>>>

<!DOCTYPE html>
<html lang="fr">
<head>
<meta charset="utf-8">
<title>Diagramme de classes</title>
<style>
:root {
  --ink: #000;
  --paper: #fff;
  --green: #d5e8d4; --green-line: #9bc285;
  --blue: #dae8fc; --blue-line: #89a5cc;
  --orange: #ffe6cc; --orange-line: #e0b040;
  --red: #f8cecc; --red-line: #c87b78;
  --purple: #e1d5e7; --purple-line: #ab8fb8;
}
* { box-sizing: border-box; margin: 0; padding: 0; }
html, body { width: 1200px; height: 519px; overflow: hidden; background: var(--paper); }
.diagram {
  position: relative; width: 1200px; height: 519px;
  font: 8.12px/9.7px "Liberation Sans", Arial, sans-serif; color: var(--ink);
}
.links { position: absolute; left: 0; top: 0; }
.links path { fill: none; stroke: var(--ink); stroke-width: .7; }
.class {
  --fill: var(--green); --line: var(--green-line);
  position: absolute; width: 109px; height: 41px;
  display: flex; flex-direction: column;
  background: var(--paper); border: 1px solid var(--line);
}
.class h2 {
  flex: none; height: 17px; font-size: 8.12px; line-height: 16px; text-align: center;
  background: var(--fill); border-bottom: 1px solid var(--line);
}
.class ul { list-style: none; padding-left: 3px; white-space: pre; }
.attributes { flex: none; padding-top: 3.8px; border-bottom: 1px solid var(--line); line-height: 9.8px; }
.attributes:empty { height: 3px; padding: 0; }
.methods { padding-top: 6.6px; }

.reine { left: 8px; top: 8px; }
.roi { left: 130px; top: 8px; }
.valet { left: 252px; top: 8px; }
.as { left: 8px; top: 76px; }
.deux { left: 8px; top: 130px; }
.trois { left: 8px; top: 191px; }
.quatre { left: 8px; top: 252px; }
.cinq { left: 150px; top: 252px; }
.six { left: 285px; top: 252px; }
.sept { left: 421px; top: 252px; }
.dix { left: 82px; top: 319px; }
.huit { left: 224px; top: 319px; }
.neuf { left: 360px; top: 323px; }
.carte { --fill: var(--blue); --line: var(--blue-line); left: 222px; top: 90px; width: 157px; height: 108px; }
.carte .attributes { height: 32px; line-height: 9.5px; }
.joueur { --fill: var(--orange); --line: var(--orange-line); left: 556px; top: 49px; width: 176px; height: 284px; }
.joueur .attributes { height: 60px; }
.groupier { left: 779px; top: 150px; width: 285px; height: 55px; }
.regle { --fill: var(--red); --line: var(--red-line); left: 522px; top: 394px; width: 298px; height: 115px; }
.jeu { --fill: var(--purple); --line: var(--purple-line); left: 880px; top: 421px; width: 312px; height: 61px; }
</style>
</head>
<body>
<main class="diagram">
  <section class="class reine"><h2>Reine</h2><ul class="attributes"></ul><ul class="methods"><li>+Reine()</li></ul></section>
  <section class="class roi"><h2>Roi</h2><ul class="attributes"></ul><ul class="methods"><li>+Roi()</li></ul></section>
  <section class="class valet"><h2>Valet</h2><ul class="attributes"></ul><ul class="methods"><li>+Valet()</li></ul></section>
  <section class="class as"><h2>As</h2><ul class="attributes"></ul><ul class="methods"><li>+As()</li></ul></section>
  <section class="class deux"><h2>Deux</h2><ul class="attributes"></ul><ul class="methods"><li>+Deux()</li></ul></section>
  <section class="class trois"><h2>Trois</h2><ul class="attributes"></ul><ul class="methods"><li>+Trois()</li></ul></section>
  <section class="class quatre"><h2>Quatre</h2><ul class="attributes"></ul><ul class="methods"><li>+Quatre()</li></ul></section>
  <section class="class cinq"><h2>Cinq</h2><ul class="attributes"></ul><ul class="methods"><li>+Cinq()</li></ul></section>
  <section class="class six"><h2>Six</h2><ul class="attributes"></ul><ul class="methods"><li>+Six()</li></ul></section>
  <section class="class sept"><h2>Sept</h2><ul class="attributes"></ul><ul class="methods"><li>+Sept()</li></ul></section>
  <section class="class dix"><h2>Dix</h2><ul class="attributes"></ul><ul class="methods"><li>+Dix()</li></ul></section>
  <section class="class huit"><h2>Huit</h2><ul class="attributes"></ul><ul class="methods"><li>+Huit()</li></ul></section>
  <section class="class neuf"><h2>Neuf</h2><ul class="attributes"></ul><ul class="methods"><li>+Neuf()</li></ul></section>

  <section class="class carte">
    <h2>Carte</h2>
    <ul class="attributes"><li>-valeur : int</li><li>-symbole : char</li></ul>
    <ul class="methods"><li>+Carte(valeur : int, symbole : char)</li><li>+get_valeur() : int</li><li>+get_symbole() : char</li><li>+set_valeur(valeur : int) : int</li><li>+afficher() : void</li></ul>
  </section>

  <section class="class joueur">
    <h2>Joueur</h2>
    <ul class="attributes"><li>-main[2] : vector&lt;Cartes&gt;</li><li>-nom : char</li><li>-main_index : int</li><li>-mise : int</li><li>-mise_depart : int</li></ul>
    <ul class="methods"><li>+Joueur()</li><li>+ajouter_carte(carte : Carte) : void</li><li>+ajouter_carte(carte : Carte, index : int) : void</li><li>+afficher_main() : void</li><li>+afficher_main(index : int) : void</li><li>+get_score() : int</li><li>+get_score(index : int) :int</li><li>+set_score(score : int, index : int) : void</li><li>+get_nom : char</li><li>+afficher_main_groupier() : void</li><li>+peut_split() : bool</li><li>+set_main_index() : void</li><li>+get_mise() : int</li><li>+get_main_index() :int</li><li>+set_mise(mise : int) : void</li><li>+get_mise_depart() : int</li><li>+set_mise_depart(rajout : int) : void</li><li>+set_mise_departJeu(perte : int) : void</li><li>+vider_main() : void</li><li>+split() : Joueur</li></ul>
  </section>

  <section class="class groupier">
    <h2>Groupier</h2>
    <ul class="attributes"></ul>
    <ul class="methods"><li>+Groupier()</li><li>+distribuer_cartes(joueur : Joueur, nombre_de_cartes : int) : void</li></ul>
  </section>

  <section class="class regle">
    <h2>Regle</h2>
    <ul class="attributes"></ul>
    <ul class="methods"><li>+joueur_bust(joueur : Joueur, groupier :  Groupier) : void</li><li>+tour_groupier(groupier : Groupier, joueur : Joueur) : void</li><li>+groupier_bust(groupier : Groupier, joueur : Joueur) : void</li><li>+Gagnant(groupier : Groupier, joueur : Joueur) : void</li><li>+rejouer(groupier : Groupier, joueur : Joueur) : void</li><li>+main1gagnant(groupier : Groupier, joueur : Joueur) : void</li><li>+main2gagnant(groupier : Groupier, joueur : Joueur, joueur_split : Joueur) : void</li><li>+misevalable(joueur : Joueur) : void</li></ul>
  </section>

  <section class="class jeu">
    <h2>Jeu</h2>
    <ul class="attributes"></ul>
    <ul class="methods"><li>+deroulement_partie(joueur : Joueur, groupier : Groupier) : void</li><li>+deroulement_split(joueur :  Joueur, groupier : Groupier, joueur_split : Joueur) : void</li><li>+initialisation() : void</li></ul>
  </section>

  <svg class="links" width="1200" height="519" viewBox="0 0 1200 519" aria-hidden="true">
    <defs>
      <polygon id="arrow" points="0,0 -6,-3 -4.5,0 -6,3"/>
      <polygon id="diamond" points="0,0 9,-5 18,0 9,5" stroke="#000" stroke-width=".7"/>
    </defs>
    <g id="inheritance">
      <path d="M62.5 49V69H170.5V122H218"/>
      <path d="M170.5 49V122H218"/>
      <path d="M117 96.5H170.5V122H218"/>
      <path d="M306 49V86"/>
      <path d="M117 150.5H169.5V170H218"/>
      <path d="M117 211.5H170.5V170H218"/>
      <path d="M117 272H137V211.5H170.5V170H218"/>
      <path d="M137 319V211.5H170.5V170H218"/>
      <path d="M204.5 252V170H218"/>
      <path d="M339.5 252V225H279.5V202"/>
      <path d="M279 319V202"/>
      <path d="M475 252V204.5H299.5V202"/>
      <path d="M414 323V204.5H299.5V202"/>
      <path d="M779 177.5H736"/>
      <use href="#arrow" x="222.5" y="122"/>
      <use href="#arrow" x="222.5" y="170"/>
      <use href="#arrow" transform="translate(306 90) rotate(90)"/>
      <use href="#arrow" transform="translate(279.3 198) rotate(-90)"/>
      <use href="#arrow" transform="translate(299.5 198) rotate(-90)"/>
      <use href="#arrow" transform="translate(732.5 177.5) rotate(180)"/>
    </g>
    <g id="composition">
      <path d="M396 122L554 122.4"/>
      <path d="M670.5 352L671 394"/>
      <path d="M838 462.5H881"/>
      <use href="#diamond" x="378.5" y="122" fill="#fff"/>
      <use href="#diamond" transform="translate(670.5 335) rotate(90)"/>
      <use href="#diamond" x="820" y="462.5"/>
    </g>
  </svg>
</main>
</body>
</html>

<<<

Every line that holds the word "none" should be copied from the listing.

• Task result:
.links path { fill: none; stroke: var(--ink); stroke-width: .7; }
  flex: none; height: 17px; font-size: 8.12px; line-height: 16px; text-align: center;
.class ul { list-style: none; padding-left: 3px; white-space: pre; }
.attributes { flex: none; padding-top: 3.8px; border-bottom: 1px solid var(--line); line-height: 9.8px; }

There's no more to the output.